Steve Gordon, who partnered a long time ago with Digital Music News and has authored dozens of informative legal posts for us.  And also has sold a lot of books and probably picked up a few nice clients along the way.

Fluence, who had the balls to present and defend their model on Digital Music News, and whose founder has even met with Digital Music News to explain it some more (with more than one writer).

If your PR firm isn’t paving the way for these types of interactions, or worse, blocking these types of interactions, what are they doing?

14. They aren’t music fans or tech geeks.

I’ll call out the Jukely PR team here, Miller PR.  One of their people is obviously a die-hard music fan, the other even plays euphonium!  That’s cool, and right off the bat, we’re speaking the same language.

If your PR team knows more about the Patriots than Patreon, or would rather go to the Catalina Wine Mixer than Jazzfest, than  you probably need a new PR person!

15. They aren’t using the media ecosystem to your advantage.

Before the Wall Street Journal started criticizing Spotify, Digital Music News started criticizing Spotify.  But DMN will just as quickly quote a Wall Street Journal article.  Things trickle up and they trickle down, which is why your PR team needs to not only know people all throughout the chain, but know how to use the chain effectively.

16. They write emails in CAPS.

Don’t do this.

17. They aren’t showing up every day to try to create an absolute frenzy of media interest around your amazing company and its revolutionary products, and completely putting their egos aside to do it.

Get it?

7 Responses

  1. .

    1. They publish sentences like “or worse, motivate them prove you wrong write something really bad about you.”

    2. Write articles made entirely of quotes from other articles

    3. Sometimes “the news” is just a three sentence quote in 48-point type

    4. Write listicles that are self-defeating long reads

    oh wait, this is why to fire your editor

    • Anonymous

      What quotes are from other articles? If you can prove they are that’d be hilarious coming from this site.

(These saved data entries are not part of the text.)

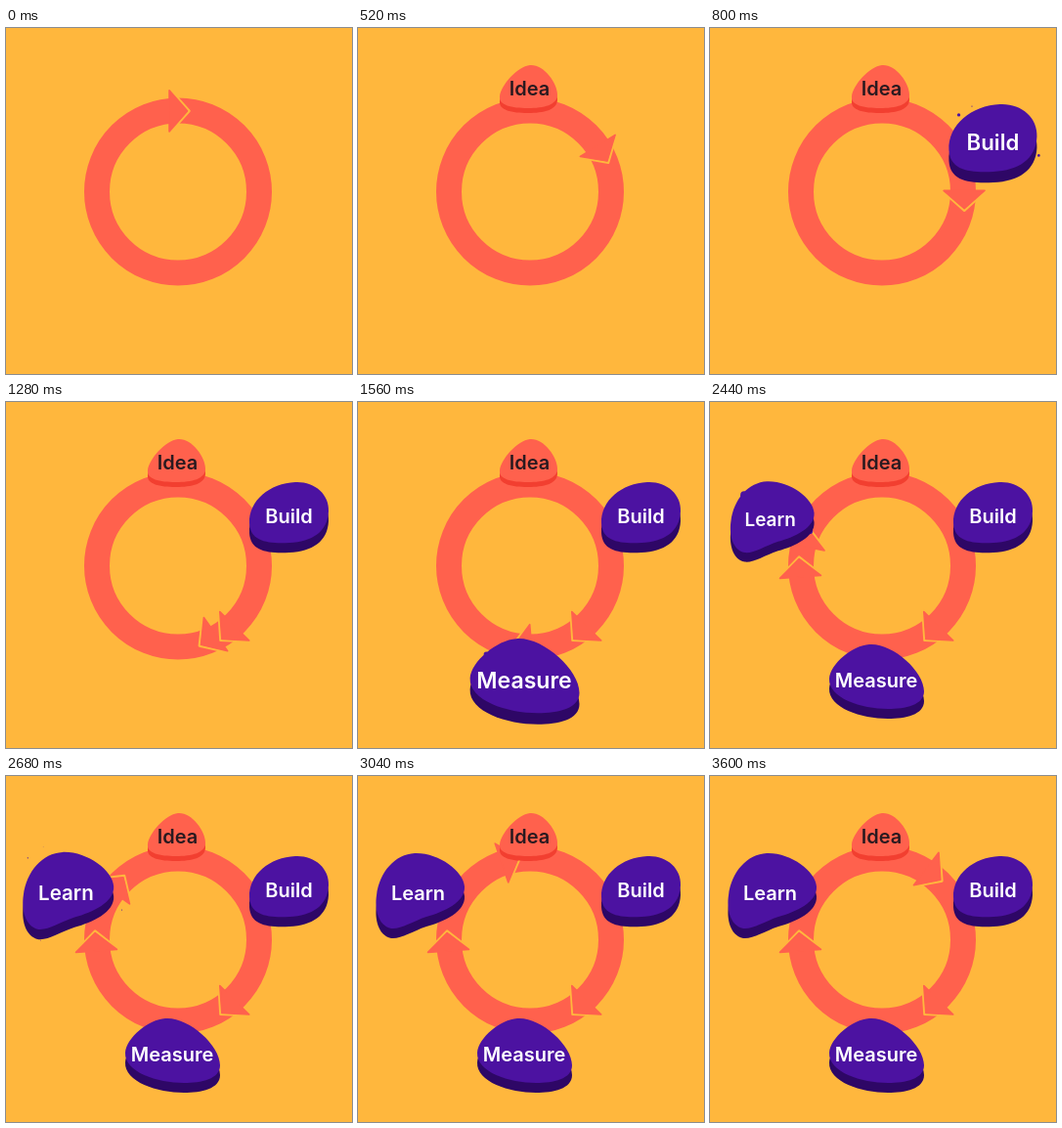
Write an HTML page with a canvas that moves like this. It is 354 by 354 pixels and loops after 4.04 s.

```html
<!DOCTYPE html>
<html lang="en">
<head>
<meta charset="utf-8">
<title>Idea, build, measure, learn</title>
<style>
  html, body { margin: 0; overflow: hidden; background: #ffb73d; }
  canvas { display: block; width: 100vw; height: 100vh; }
</style>
</head>
<body>
<canvas></canvas>
<script>
const SIZE = 354, LOOP = 4040, STEP = 40, LEG = 1200, POP = 400;
const BG = '#ffb73d', RED = '#ff614d';
const CX = 176, CY = 167.5;

const canvas = document.querySelector('canvas');
const ctx = canvas.getContext('2d');
canvas.width = canvas.height = SIZE * devicePixelRatio;
ctx.scale(devicePixelRatio, devicePixelRatio);

const lerp = (a, b, p) => a + (b - a) * p;
const clamp = p => Math.max(0, Math.min(1, p));
const rad = deg => deg * Math.PI / 180;
const backOut = p => 1 + 3.2 * (p - 1) ** 3 + 2.2 * (p - 1) ** 2;

// Each leg: [from, to] for tip angle (clockwise from top), heading and tip radius
const legs = [
  { tip: [8.3, 150.7], heading: [0, 134.5], radius: [83.5, 88] },
  { tip: [157.5, 276.4], heading: [136, 266], radius: [85, 85.5] },
  { tip: [294.3, 406], heading: [277, 397.5], radius: [85.5, 86] },
];

const purple = { face: '#4c12a1', side: '#2e0766', ink: '#fff' };
const stones = [
  { label: 'Idea', start: 0, x: 174, y: 62, rx: 30, ry: 24, depth: 5, textX: 175.5, baseline: 69,
    face: RED, side: '#f23f30', ink: '#2a1a20',
    shape: 'M176 38C190 37 204 56 204 68C204 79 190 82 174 82C157 82 144 79 145 70C146 59 163 39 176 38Z' },
  { label: 'Build', start: 520, x: 290, y: 118, rx: 41, ry: 36, depth: 10, textX: 289.5, baseline: 124, ...purple,
    shape: 'M296 82C315 81 331 94 330 112C329 133 313 143 290 144C268 145 250 143 249 124C248 101 270 83 296 82Z' },
  { label: 'Measure', start: 1350, x: 170, y: 286, rx: 49, ry: 38, depth: 10, textX: 170, baseline: 292, ...purple,
    shape: 'M163 248C186 246 219 275 219 296C219 310 200 314 182 314C155 314 121 303 122 283C123 268 146 249 163 248Z' },
  { label: 'Learn', start: 2328, x: 64, y: 121, rx: 46, ry: 44, depth: 10, textX: 61.5, baseline: 127, ...purple,
    shape: 'M58 79C82 78 108 97 109 113C110 129 88 139 70 144C55 149 44 157 34 156C20 153 17 135 19 122C22 98 38 80 58 79Z' },
];
for (const stone of stones) stone.path = new Path2D(stone.shape);

const splash = [[223, 5.5], [243, 2], [17, 4.5], [120, 3]];  // [angle, size]

function dot(x, y, r) {
  ctx.beginPath();
  ctx.arc(x, y, r, 0, 2 * Math.PI);
  ctx.fill();
}

function drawHead(leg, p) {
  const angle = rad(lerp(...leg.tip, p)), radius = lerp(...leg.radius, p);
  ctx.save();
  ctx.translate(CX + radius * Math.sin(angle), CY - radius * Math.cos(angle));
  ctx.rotate(rad(lerp(...leg.heading, p)));
  ctx.lineJoin = 'round';
  ctx.strokeStyle = BG;
  ctx.lineWidth = 2.4;
  ctx.stroke(new Path2D('M-22 -24L-.5 0L-22 24'));
  ctx.fillStyle = ctx.strokeStyle = RED;
  ctx.lineWidth = 1.6;
  const head = new Path2D('M-21 -21L-2.6 0L-21 21Z');
  ctx.fill(head);
  ctx.stroke(head);
  ctx.restore();
}

function drawStone(stone, time) {
  if (time <= stone.start) return;
  const p = clamp((time - stone.start) / POP);
  const { x, y, rx, ry } = stone;

  ctx.fillStyle = stone.face;
  const reach = 0.5 + 0.75 * (1 - (1 - p) ** 2);
  for (const [deg, size] of splash) {
    dot(x + rx * reach * Math.cos(rad(deg)), y + ry * reach * Math.sin(rad(deg)), size * (1 - p));
  }

  const scale = backOut(p);
  ctx.save();
  ctx.translate(x, y);
  ctx.scale(scale, scale);
  ctx.translate(-x, -y);
  ctx.translate(0, stone.depth);
  ctx.fillStyle = stone.side;
  ctx.fill(stone.path);
  ctx.translate(0, -stone.depth);
  ctx.fillStyle = stone.face;
  ctx.fill(stone.path);

  ctx.font = '600 20px Inter, sans-serif';
  ctx.textAlign = 'center';
  ctx.fillStyle = stone.ink;
  ctx.fillText(stone.label, stone.textX, stone.baseline);
  ctx.restore();
}

function draw(time) {
  ctx.fillStyle = BG;
  ctx.fillRect(0, 0, SIZE, SIZE);

  ctx.strokeStyle = RED;
  ctx.lineWidth = 26;
  ctx.beginPath();
  ctx.arc(CX, CY, 83, 0, 2 * Math.PI);
  ctx.stroke();

  // Parked heads stay on top of the one moving away from them
  const current = Math.min(2, Math.floor(time / LEG));
  for (let i = current; i >= 0; i--) drawHead(legs[i], clamp(time / LEG - i));
  for (const stone of stones) drawStone(stone, time);
}

const begin = performance.now();
function tick() {
  const time = (performance.now() - begin) % LOOP;
  draw(Math.floor(time / STEP) * STEP);
  requestAnimationFrame(tick);
}
tick();
</script>
</body>
</html>
```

  2. Clutch Cunningham

    You forgot:

    18. You get a bunch of empty promises from a senior exec at a bigger firm about all the things they can do for you that your current publicist can’t, and you’re too naïve to realize that you’re gonna get kicked down to an intern who won’t accomplish shit for you.

  3. Been there done that

    Gee, that looks like a really expensive list of expectations! And I’m sure that any band who can afford to pay for this PR performance already has a closet full of gold!

  4. Versus

    Point taken about “artist” and agreed. The term is as misused as the term “genius”. Especially in cases when the “artist” in question does much less for his/her “art” than the producer(s), writers, session musicians, etc on the project, who somehow don’t deserve to be called “artists”.

    It’s a short form of “recording artist”, presumably, but in most cases should just be called “singer” or “vocalist”, unless their work actually qualifies as art.

  5. Beth Ann Hilton

    Agreed. Mostly. There are a lot of big PR firms that try to muscle and buy and BS…and as Clutch said, take your $. And…a lot of writers are easy to work over. I worked for a major and was amazed at the BS the writers would take in and regurgitate, like a free PR service for the cost of a boondoggle. Not all, but some really big writers…hey, we’re all human. But, last year, I watched Neil Portnow ask a room full of music writers if there were any questions about the Grammy system, fairness, categories, changes, etc…and not a single hand went up. Those were not inquiring minds. My advice is try to find a good small to mid-size PR firm who loves your music, who’ll plan your PR strategy, communicate it to your whole team, and offer add-ons (like events) as needed rather than charging a huge overhead monthly fee. They don’t have to be musicians, hipsters or tech geeks, they have to be relate-able. For deal safety, add on a mutual 30-day kill fee if either of you can’t deliver on the agreement. Good publicists are golden, appreciate them!